## Material supplied
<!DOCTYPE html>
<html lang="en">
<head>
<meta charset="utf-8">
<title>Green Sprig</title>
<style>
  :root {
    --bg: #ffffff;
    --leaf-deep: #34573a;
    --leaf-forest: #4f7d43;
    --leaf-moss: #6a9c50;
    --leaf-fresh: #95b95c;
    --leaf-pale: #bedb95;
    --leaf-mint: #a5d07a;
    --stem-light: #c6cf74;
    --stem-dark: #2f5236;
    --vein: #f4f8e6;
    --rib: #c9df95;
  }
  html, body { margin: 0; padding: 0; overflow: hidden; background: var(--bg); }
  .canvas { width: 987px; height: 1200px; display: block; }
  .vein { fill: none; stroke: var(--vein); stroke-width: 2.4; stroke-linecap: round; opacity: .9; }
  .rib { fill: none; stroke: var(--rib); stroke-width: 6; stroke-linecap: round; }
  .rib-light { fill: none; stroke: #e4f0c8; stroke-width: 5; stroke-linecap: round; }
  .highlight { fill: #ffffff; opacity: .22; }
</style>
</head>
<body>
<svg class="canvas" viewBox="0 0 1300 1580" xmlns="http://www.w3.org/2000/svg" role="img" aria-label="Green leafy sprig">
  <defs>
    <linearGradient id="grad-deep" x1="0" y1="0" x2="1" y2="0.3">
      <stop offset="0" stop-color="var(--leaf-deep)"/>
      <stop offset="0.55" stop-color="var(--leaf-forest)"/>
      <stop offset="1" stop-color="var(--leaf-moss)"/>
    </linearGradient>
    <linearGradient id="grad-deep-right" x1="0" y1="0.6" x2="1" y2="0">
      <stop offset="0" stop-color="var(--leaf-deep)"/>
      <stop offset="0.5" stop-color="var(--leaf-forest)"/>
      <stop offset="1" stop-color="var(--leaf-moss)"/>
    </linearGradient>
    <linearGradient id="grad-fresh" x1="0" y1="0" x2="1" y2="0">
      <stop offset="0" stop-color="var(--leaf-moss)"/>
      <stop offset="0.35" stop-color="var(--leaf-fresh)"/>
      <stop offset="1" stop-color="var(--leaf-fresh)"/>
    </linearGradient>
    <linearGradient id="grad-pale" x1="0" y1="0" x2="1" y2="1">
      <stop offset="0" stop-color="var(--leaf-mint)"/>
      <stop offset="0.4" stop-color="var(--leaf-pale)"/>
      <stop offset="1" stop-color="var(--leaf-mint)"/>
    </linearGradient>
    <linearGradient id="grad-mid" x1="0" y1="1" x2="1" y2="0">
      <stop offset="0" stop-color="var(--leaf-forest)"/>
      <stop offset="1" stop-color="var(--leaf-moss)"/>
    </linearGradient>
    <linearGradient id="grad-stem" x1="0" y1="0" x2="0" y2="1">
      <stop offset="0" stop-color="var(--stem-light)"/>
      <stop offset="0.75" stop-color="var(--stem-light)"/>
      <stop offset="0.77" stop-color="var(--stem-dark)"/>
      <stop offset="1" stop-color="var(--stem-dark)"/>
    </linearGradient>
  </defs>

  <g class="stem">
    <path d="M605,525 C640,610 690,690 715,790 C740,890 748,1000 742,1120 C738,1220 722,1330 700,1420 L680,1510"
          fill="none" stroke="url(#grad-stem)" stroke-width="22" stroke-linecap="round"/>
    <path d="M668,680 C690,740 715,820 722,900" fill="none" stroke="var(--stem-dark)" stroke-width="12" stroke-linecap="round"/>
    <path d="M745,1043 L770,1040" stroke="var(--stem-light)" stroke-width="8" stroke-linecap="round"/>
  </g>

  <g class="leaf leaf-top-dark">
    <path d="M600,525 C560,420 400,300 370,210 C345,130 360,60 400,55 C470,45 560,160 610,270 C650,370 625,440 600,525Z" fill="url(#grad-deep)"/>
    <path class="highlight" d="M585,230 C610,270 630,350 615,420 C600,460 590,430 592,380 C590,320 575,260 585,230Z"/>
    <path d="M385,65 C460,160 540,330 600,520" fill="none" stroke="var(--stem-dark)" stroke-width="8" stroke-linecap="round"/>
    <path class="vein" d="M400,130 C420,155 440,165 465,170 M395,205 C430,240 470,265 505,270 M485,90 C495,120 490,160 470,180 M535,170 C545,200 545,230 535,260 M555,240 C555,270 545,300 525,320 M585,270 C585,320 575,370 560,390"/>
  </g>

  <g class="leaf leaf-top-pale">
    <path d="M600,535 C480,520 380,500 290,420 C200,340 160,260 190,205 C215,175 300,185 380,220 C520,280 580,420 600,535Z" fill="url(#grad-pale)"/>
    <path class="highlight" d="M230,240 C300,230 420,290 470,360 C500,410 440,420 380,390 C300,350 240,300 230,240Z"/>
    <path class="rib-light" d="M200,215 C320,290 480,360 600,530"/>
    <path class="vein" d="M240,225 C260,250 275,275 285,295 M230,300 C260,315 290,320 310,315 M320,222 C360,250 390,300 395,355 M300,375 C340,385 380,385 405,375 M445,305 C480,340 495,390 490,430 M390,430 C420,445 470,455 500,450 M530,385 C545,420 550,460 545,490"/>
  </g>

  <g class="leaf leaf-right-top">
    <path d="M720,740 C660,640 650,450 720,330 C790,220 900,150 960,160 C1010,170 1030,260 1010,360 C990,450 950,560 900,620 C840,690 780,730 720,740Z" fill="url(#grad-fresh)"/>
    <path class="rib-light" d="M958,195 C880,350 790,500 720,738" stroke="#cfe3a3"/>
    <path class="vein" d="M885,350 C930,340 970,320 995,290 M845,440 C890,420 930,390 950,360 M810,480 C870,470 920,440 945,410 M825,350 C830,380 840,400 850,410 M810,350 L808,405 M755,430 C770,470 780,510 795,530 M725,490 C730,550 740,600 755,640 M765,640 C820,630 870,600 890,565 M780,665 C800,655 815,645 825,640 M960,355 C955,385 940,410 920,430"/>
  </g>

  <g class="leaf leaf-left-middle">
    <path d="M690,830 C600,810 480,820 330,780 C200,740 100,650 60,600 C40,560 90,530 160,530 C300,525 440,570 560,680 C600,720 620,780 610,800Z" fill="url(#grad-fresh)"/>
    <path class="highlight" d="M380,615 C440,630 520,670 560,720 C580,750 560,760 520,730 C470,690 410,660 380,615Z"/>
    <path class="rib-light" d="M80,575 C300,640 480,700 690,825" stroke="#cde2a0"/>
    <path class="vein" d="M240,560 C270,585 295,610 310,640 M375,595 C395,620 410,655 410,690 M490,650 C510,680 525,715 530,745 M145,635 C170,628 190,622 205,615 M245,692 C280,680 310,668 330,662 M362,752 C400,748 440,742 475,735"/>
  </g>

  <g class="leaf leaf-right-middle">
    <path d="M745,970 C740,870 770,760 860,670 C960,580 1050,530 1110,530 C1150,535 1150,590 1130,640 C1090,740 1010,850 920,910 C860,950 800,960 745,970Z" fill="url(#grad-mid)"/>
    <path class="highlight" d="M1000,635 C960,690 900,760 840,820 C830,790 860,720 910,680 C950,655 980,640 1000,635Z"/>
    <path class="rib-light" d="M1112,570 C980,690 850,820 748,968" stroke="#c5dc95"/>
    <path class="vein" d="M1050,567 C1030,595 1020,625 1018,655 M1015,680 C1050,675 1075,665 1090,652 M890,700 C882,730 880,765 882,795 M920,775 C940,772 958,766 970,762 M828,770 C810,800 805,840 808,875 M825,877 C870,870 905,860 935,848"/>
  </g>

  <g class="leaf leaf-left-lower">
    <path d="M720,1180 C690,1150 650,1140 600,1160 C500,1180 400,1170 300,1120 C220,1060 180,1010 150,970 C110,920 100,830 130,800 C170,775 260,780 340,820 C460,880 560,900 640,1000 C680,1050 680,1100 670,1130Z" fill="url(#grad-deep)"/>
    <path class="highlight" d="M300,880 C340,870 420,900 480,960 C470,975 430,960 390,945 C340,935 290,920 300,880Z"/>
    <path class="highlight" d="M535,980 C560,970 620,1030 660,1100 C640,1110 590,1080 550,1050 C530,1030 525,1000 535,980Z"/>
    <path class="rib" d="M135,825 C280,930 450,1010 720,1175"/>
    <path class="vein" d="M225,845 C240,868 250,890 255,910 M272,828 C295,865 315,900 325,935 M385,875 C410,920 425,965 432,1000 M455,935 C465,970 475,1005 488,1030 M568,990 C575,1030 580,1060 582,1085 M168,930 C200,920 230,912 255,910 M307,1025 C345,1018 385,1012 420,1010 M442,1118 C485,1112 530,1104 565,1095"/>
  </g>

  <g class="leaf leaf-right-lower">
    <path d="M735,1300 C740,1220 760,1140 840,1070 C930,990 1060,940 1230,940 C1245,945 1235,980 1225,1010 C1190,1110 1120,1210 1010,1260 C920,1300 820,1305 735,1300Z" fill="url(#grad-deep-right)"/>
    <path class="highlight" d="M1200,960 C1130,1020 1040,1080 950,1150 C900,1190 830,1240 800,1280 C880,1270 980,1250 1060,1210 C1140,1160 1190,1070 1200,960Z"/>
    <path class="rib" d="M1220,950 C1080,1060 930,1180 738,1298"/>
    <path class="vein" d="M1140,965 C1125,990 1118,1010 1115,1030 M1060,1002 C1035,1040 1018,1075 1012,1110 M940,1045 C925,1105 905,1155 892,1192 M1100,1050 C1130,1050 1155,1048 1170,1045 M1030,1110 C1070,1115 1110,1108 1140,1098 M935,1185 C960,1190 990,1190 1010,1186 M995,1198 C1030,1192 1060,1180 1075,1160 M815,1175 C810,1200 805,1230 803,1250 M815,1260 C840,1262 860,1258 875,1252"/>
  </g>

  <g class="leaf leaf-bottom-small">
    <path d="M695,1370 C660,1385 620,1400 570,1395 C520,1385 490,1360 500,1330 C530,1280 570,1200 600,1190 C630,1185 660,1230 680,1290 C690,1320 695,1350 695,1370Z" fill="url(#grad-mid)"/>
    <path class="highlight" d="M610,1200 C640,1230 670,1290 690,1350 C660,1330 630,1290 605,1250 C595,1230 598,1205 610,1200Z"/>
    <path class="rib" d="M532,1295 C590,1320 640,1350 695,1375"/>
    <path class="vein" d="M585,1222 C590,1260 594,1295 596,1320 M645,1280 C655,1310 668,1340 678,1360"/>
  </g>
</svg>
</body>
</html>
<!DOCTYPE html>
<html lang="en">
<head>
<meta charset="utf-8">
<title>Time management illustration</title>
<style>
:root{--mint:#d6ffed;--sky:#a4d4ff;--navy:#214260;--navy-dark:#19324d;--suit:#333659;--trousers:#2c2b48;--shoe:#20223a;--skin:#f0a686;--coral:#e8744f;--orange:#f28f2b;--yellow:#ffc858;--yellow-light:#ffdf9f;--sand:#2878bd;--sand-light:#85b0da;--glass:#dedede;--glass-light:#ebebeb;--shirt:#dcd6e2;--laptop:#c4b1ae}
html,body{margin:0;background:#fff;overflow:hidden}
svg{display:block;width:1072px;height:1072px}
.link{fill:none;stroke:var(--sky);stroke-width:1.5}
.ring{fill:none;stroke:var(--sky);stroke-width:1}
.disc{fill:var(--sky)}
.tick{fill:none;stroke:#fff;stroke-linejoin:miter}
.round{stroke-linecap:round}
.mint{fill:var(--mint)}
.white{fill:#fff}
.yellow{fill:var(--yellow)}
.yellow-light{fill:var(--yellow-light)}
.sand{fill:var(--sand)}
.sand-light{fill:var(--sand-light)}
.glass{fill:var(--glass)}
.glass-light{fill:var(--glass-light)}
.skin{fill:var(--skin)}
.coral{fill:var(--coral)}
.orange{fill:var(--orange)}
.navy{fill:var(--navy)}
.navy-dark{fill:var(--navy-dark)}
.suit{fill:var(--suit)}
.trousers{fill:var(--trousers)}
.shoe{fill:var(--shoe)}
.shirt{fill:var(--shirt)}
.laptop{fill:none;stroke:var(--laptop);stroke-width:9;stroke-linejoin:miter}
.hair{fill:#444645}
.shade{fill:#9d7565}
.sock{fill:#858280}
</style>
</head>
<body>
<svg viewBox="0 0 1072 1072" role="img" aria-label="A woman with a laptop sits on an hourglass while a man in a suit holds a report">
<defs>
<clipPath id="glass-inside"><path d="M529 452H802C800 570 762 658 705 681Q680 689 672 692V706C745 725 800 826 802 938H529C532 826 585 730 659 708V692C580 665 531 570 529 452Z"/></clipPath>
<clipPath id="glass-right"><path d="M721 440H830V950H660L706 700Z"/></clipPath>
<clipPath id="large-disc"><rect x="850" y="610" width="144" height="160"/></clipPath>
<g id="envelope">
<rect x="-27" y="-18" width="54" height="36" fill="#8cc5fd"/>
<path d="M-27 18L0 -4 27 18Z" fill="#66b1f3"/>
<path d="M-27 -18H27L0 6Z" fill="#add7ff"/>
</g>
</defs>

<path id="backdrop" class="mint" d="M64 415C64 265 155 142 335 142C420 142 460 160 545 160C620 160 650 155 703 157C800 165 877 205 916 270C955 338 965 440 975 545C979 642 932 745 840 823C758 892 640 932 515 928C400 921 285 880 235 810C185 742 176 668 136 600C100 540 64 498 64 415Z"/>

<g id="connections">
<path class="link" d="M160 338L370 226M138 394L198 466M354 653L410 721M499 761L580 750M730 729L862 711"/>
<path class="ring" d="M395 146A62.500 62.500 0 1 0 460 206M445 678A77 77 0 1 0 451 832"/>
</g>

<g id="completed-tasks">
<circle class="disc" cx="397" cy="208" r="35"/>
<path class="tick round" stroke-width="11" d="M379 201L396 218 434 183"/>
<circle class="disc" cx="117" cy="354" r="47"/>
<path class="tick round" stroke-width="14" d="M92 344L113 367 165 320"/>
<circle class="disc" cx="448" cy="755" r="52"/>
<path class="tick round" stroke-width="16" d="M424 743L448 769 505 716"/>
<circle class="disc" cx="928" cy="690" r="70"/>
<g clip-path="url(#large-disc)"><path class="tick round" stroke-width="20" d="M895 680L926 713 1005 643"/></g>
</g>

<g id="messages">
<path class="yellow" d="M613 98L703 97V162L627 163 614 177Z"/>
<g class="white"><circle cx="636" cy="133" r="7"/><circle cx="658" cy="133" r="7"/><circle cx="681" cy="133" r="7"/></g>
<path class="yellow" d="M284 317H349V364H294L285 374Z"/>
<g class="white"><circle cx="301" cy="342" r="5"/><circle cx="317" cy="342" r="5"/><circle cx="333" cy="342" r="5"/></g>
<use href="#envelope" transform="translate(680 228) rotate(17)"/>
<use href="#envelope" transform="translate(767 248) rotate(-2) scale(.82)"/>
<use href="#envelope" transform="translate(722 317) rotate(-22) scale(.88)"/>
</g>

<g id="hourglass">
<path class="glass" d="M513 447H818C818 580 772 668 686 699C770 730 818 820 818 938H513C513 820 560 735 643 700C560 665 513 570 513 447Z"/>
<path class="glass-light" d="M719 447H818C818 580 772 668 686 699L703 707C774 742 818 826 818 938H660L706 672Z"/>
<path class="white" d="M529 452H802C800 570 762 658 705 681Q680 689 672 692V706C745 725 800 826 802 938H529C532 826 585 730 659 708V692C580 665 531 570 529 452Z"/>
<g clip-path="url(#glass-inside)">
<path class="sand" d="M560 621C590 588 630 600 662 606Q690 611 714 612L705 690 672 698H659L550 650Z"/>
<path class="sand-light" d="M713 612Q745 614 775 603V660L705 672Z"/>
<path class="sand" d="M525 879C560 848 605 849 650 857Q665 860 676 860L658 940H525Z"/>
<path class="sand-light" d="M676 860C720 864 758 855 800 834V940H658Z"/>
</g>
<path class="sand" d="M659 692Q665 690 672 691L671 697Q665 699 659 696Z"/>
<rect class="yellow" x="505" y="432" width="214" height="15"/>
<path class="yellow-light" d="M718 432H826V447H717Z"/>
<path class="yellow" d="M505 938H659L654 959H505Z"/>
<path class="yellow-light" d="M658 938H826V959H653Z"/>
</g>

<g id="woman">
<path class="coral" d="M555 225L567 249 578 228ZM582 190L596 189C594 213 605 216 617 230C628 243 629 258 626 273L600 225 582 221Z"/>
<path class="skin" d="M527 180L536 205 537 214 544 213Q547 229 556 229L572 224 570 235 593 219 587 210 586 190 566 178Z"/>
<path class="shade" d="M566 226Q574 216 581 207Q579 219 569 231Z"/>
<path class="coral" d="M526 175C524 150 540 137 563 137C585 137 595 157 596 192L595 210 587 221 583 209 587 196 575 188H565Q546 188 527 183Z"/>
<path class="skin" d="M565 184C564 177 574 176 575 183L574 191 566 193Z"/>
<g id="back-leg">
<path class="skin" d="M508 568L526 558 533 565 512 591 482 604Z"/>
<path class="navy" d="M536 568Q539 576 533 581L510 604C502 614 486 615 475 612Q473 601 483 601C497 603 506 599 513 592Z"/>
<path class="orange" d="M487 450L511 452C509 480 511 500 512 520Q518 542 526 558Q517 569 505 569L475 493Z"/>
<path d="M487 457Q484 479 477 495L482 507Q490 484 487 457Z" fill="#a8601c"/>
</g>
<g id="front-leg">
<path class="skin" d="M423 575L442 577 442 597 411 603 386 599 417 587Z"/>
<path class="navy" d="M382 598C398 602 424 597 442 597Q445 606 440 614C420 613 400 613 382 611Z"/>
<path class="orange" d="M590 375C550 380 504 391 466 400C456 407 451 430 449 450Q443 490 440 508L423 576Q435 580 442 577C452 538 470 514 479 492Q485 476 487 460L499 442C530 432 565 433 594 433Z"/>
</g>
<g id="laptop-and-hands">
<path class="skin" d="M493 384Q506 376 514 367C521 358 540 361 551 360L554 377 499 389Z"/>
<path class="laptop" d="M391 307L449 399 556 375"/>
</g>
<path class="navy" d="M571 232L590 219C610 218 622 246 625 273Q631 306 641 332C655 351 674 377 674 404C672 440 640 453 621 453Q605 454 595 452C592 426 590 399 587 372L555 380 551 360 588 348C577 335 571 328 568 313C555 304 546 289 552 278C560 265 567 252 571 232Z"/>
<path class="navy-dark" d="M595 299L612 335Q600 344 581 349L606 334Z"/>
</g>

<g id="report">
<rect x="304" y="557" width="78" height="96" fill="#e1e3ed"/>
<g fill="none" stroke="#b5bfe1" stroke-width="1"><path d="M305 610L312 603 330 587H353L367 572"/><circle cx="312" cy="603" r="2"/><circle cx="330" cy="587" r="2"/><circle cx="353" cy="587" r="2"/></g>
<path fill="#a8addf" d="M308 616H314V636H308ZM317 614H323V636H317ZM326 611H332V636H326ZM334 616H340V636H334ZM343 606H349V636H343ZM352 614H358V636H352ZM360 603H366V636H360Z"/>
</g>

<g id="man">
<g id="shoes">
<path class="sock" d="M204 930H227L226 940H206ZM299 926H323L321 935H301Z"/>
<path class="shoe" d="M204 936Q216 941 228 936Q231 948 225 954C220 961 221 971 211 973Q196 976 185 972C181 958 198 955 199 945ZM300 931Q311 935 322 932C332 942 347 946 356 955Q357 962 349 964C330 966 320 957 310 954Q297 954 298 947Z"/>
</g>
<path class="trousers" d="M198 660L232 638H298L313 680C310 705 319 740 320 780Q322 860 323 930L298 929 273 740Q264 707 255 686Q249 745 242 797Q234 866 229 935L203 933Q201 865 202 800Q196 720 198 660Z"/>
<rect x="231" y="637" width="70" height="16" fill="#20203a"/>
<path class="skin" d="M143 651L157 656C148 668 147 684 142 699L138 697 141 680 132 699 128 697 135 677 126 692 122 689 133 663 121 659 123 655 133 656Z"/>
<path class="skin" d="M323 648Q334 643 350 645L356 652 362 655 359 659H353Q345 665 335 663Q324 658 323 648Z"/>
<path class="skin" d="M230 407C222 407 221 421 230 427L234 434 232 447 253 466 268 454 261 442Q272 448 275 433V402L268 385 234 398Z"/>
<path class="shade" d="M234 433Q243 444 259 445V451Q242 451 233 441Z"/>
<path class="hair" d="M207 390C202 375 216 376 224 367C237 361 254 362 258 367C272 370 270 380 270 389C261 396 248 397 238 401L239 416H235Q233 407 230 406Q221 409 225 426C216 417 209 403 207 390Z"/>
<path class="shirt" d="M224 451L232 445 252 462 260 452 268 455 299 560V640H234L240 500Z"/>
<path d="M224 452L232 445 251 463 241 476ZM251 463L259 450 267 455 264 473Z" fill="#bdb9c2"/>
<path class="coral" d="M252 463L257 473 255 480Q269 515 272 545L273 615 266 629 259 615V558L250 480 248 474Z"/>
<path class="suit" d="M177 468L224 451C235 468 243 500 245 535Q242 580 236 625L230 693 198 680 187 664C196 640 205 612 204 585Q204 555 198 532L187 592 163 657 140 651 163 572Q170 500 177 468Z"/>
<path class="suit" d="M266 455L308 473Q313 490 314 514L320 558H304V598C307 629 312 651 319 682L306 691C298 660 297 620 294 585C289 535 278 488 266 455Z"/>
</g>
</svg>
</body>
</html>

## Problem requirements
Print, from the entries above, the line with "451L232 445 252", the line with "463L257 473 255" and all lines between them, exactly and with nothing else.

## Solution below
<path class="shirt" d="M224 451L232 445 252 462 260 452 268 455 299 560V640H234L240 500Z"/>
<path d="M224 452L232 445 251 463 241 476ZM251 463L259 450 267 455 264 473Z" fill="#bdb9c2"/>
<path class="coral" d="M252 463L257 473 255 480Q269 515 272 545L273 615 266 629 259 615V558L250 480 248 474Z"/>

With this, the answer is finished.